Pictures paired with source code

-*-

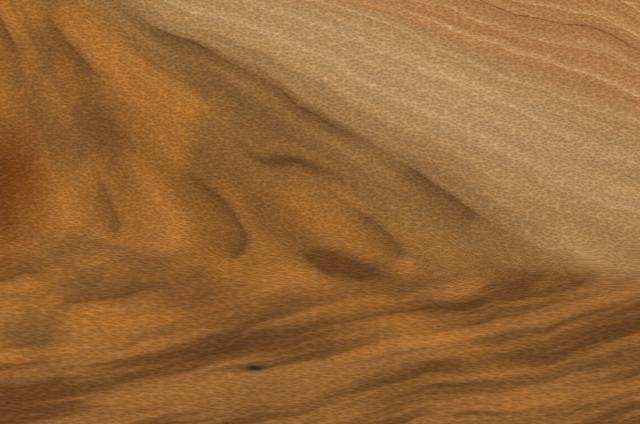
This texture is drawn by a Shadertoy shader. Its source:

```glsl
// Polished walnut board: nested growth rings, pale sapwood, dark veins and fine pores.

const vec3 UMBER  = vec3(0.42, 0.265, 0.135);
const vec3 BROWN  = vec3(0.52, 0.35, 0.18);
const vec3 OLIVE  = vec3(0.56, 0.405, 0.225);
const vec3 AMBER  = vec3(0.65, 0.425, 0.19);
const vec3 TAN    = vec3(0.68, 0.51, 0.32);
const vec3 CREAM  = vec3(0.77, 0.62, 0.44);
const vec3 SIENNA = vec3(0.68, 0.47, 0.28);
const vec3 RUST   = vec3(0.43, 0.22, 0.08);

vec2 hash2(vec2 p) {
    vec2 q = vec2(dot(p, vec2(127.1, 311.7)), dot(p, vec2(269.5, 183.3)));
    return fract(sin(q) * 43758.5);
}

float noise(vec2 p) {
    vec2 i = floor(p), f = fract(p);
    f = f * f * (3.0 - 2.0 * f);
    float low = mix(hash2(i).x, hash2(i + vec2(1, 0)).x, f.x);
    float high = mix(hash2(i + vec2(0, 1)).x, hash2(i + vec2(1, 1)).x, f.x);
    return mix(low, high, f.y);
}

float fbm(vec2 p) {
    float sum = 0.0, amp = 0.5;
    for (int i = 0; i < 4; i++) {
        sum += amp * noise(p);
        p = p * 2.03 + 17.3;
        amp *= 0.5;
    }
    return sum / 0.9375;
}

// Distance to the nearest scattered cell point
float cellular(vec2 p) {
    vec2 i = floor(p), f = fract(p);
    float nearest = 2.0;
    for (int y = -1; y <= 1; y++)
        for (int x = -1; x <= 1; x++) {
            vec2 cell = vec2(x, y);
            nearest = min(nearest, length(cell + hash2(i + cell) - f));
        }
    return nearest;
}

float smoothMax(float a, float b, float k) {
    float h = max(k - abs(a - b), 0.0) / k;
    return max(a, b) + h * h * k * 0.25;
}

// Soft tilted ellipse
float blob(vec2 p, vec2 centre, vec2 radius, float angle) {
    float c = cos(angle), s = sin(angle);
    vec2 d = p - centre;
    d = vec2(c * d.x + s * d.y, c * d.y - s * d.x) / radius;
    return exp(-dot(d, d));
}

// Line with a different fade on each side
float vein(float d, float inner, float outer) {
    return exp(-abs(d) / (d < 0.0 ? inner : outer));
}

void mainImage(out vec4 fragColor, in vec2 fragCoord) {
    // Canvas heights, with y running down from the top edge
    vec2 uv = vec2(fragCoord.x, iResolution.y - fragCoord.y) / iResolution.y;
    vec2 wobble = vec2(fbm(uv * 3.0), fbm(uv * 3.0 + 41.0)) - 0.5;
    vec2 ripple = vec2(noise(uv * 17.0), noise(uv * 17.0 + 9.0)) - 0.5;
    vec2 p = uv + 0.07 * wobble + 0.008 * ripple;

    // Rings: fanned upper arms joined to nearly level lower arms
    float fan = (p.x - 0.75 * p.y) / (1.0 + 3.2 * p.y);
    float upper = 0.675 + 0.85 * fan;
    float lower = p.y + 0.2 * p.x;
    float ring = smoothMax(upper, lower, 0.1);
    float side = smoothstep(-0.12, 0.12, upper - lower);
    float along = mix(p.x, p.x + p.y, side);
    float streak = fbm(vec2(along * 2.5, ring * 38.0));
    float patches = fbm(vec2(along * 3.5, ring * 9.0) + 5.0);

    // Heartwood
    vec3 heart = mix(BROWN, AMBER, smoothstep(0.35, 0.65, patches));
    vec3 color = mix(heart, OLIVE, side * smoothstep(0.78, 0.90, ring));
    float base = (1.0 - side) * smoothstep(0.80, 0.92, lower);
    color = mix(color, mix(UMBER, BROWN * 1.07, smoothstep(0.3, 0.62, streak)), base * 0.85);

    // Amber glow and dark smoky patches
    vec2 q = uv + 0.16 * wobble + 0.02 * ripple;
    float glow = blob(q, vec2(0.47, 0.51), vec2(0.12, 0.10), 0.5)
               + blob(q, vec2(0.70, 0.62), vec2(0.22, 0.09), 0.5)
               + blob(q, vec2(1.03, 0.79), vec2(0.20, 0.07), 0.4);
    color = mix(color, AMBER, 0.8 * min(glow, 1.0));
    float smoke = blob(q, vec2(0.25, 0.31), vec2(0.08, 0.15), -0.4)
                + blob(q, vec2(0.46, 0.66), vec2(0.20, 0.06), 0.1);
    color = mix(color, UMBER, 0.75 * smoke * smoothstep(0.2, 0.6, streak));
    color = mix(color, RUST, 0.8 * blob(q, vec2(0.0, 0.42), vec2(0.08, 0.14), 0.2));

    // Pale sapwood with cream ring edges
    float sap = side * smoothstep(0.90, 1.06, upper);
    vec3 pale = mix(TAN, SIENNA, smoothstep(1.18, 1.4, upper));
    color = mix(color, pale, sap);
    float saw = fract(fan * 8.0 + 0.35 + 0.5 * patches);
    float edge = smoothstep(0.0, 0.08, saw) * exp(-saw * 4.0) * smoothstep(1.0, 0.9, saw);
    color = mix(color, CREAM, edge * side * smoothstep(0.82, 1.05, upper) * (0.4 + 0.6 * streak));
    color = mix(color, CREAM, 0.45 * sap * blob(uv, vec2(1.0, 0.22), vec2(0.55, 0.11), 0.42));
    color = mix(color, RUST, 0.6 * side * vein(fan - 1.07, 0.006, 0.012));

    // Dark veins along the rings
    for (int i = 0; i < 5; i++) {
        float level = 0.545 + 0.095 * float(i);
        float strength = smoothstep(0.3, 0.65, noise(vec2(along * 4.0, level * 50.0)));
        float line = vein(ring - level, 0.022, 0.004);
        color = mix(color, UMBER * 0.85, 0.6 * strength * line);
    }
    float stain = blob(q, vec2(0.77, 0.56), vec2(0.17, 0.028), 0.62)
                + blob(q, vec2(0.86, 0.63), vec2(0.08, 0.035), 0.5)
                + blob(q, vec2(0.70, 0.385), vec2(0.10, 0.014), 0.4);
    color = mix(color, UMBER * 0.85, min(stain, 1.0) * smoothstep(0.15, 0.65, streak) * 0.85);
    color = mix(color, UMBER * 0.5, blob(uv, vec2(0.60, 0.868), vec2(0.022, 0.006), 0.05));

    // Long streaks, short level pores and speckle
    color *= 1.0 + (streak - 0.5) * mix(0.32, 0.16, sap);
    vec2 grain = vec2(uv.x, uv.y - 0.06 * uv.x + 0.01 * wobble.y);
    float pores = cellular(grain * mix(vec2(50.0, 190.0), vec2(95.0, 170.0), side));
    float speckle = noise(grain * vec2(120.0, 300.0)) - 0.5;
    color *= 1.0 + 0.22 * (pores - 0.47) + 0.09 * speckle;

    fragColor = vec4(clamp(color, 0.0, 1.0), 1.0);
}
```
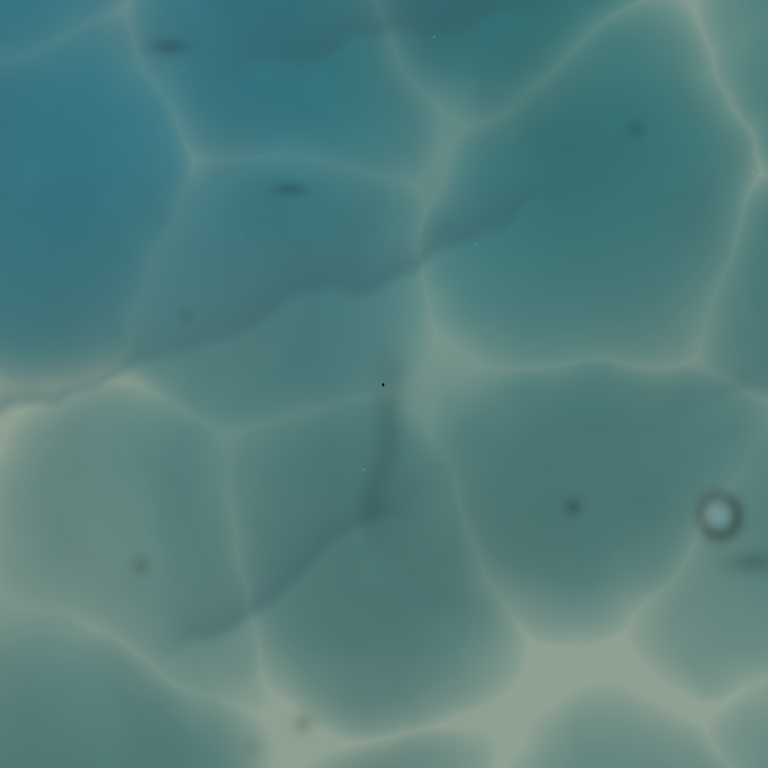
Reproduce this texture procedurally as a Shadertoy shader.

```glsl
// Soft caustic light net over hazy teal water, with faint folds and drifting specks.

float hash(vec2 p) {
    return fract(sin(dot(p, vec2(127.1, 311.7))) * 43758.5453);
}

vec2 hash2(vec2 p) {
    return vec2(hash(p), hash(p + 37.3));
}

float noise(vec2 p) {
    vec2 i = floor(p), f = fract(p);
    f = f * f * f * (f * (f * 6.0 - 15.0) + 10.0);
    return mix(mix(hash(i), hash(i + vec2(1, 0)), f.x),
               mix(hash(i + vec2(0, 1)), hash(i + vec2(1, 1)), f.x), f.y);
}

float fbm(vec2 p) {
    float sum = 0.0, amp = 0.5;
    for (int i = 0; i < 4; i++) {
        sum += amp * noise(p);
        p = mat2(1.6, 1.2, -1.2, 1.6) * p + 7.1;
        amp *= 0.5;
    }
    return sum;
}

// Cell borders: x is a broad glow, y a soft crest; both peak where cells meet.
vec2 causticNet(vec2 p) {
    vec2 cell = floor(p), sum = vec2(0.0), sharpness = vec2(4.8, 15.0);
    float nearest = 9.0;
    for (int y = -2; y <= 2; y++) {
        for (int x = -2; x <= 2; x++) {
            vec2 id = cell + vec2(x, y);
            float d = length(id + 0.12 + 0.76 * hash2(id) - p);
            d = sqrt(d * d + 0.01);
            nearest = min(nearest, d);
            sum += exp(-sharpness * d);
        }
    }
    vec2 net = clamp(sum * exp(sharpness * nearest) - 1.0, 0.0, 2.0);
    // Round off the crest so that the light has no hard ridge line
    return net * net / (net + 0.25);
}

// A wavering dark crease: firm below, fading upward.
float fold(vec2 uv, float seed) {
    float path = 0.11 + 0.36 * uv.x + 0.37 * seed
               + 0.24 * (fbm(vec2(uv.x * 3.5, seed * 9.0 + 2.0)) - 0.5);
    float d = uv.y - path;
    float patches = smoothstep(0.3, 0.65, noise(uv * 3.0 + seed * 17.0 + 4.0));
    return smoothstep(-0.016, 0.012, d) * exp(-max(d, 0.0) * 22.0) * patches;
}

void mainImage(out vec4 fragColor, in vec2 fragCoord) {
    vec2 uv = fragCoord / iResolution.xy;
    vec2 warp = vec2(fbm(uv * 3.0), fbm(uv * 3.0 + 19.0)) - 0.5;

    // Water: blue at upper left, teal at upper right, grey green below
    vec3 upper = mix(vec3(0.205, 0.44, 0.495), vec3(0.185, 0.425, 0.44), smoothstep(0.1, 0.8, uv.x));
    vec3 lower = vec3(0.265, 0.435, 0.43);
    vec3 color = mix(lower, upper, smoothstep(0.3, 0.85, uv.y + 0.35 * warp.x - 0.12 * uv.x + 0.06));
    color *= 1.0 + 0.2 * (fbm(uv * vec2(4.5, 3.0) + 2.0 * warp + 5.0) - 0.47);

    // Pale haze and light net, strongest at lower left and upper right
    vec2 net = causticNet(uv * 2.9 + 0.45 * warp + vec2(4.3, 1.6));
    float corners = exp(-5.0 * length((uv - vec2(0.12, 0.18)) * vec2(0.8, 1.3)))
                  + 0.8 * exp(-7.0 * distance(uv, vec2(1.0, 0.97)));
    float strength = 0.26 + 0.13 * smoothstep(0.75, 0.2, uv.y) + 0.3 * corners;
    float shimmer = smoothstep(0.2, 0.8, noise(uv * 4.0 + 11.0));
    float haze = smoothstep(0.25, 0.75, noise(uv * 2.6 + warp + 31.0));
    float light = strength * (0.72 * net.x * (0.6 + 0.6 * haze) + 0.22 * net.y * shimmer)
                + (0.03 + 0.17 * haze) * smoothstep(0.9, 0.35, uv.y) + 0.26 * corners;
    color = mix(color, vec3(0.62, 0.67, 0.605), clamp(light, 0.0, 0.82));

    // Folds
    for (int i = 0; i < 3; i++) {
        float crease = fold(uv + 0.08 * warp, float(i) * 0.9);
        color = mix(color, vec3(0.22, 0.36, 0.39), 0.45 * crease);
    }
    float upright = abs(uv.x - 0.52 + 0.18 * warp.y);
    color *= 1.0 - 0.1 * exp(-upright * upright * 1500.0)
                 * smoothstep(0.25, 0.35, uv.y) * smoothstep(0.62, 0.45, uv.y);

    // Blurred dark specks and a few tiny pale glints
    for (int i = 0; i < 9; i++) {
        vec2 seed = vec2(float(i), 3.7);
        vec2 offset = uv - hash2(seed);
        float radius = 0.009 + 0.006 * hash(seed + 5.0);
        offset.x /= 1.0 + 1.4 * step(0.75, hash(seed + 8.0));
        color *= 1.0 - (0.05 + 0.13 * hash(seed + 2.0)) * exp(-dot(offset, offset) / (radius * radius));
        float glint = length(uv - hash2(seed + 21.0));
        color += 0.1 * hash(seed + 4.0) * smoothstep(0.003, 0.0005, glint);
    }

    // Bubble with a shaded rim and pale blue core
    vec2 toBubble = (uv - vec2(0.928, 0.314)) * vec2(1.0, 0.9) + 0.04 * warp;
    float r = length(toBubble);
    float rim = 0.16 + 0.1 * smoothstep(-0.02, 0.02, toBubble.x - toBubble.y);
    color *= 1.0 - rim * exp(-pow((r - 0.023) / 0.01, 2.0));
    color = mix(color, vec3(0.48, 0.62, 0.66), 0.6 * exp(-pow(r / 0.014, 2.0)));

    // Pinpoint mote
    color *= smoothstep(0.0005, 0.0026, length((uv - 0.499) * vec2(1.2, 0.8)));

    fragColor = vec4(color, 1.0);
}
```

-*-

* AIM OF THE TASK *
If a line in the records contains the word "seed", copy it out.

* ANSWER TO THIS EXERCISE *
float fold(vec2 uv, float seed) {
    float path = 0.11 + 0.36 * uv.x + 0.37 * seed
               + 0.24 * (fbm(vec2(uv.x * 3.5, seed * 9.0 + 2.0)) - 0.5);
    float patches = smoothstep(0.3, 0.65, noise(uv * 3.0 + seed * 17.0 + 4.0));
        vec2 seed = vec2(float(i), 3.7);
        vec2 offset = uv - hash2(seed);
        float radius = 0.009 + 0.006 * hash(seed + 5.0);
        offset.x /= 1.0 + 1.4 * step(0.75, hash(seed + 8.0));
        color *= 1.0 - (0.05 + 0.13 * hash(seed + 2.0)) * exp(-dot(offset, offset) / (radius * radius));
        float glint = length(uv - hash2(seed + 21.0));
        color += 0.1 * hash(seed + 4.0) * smoothstep(0.003, 0.0005, glint);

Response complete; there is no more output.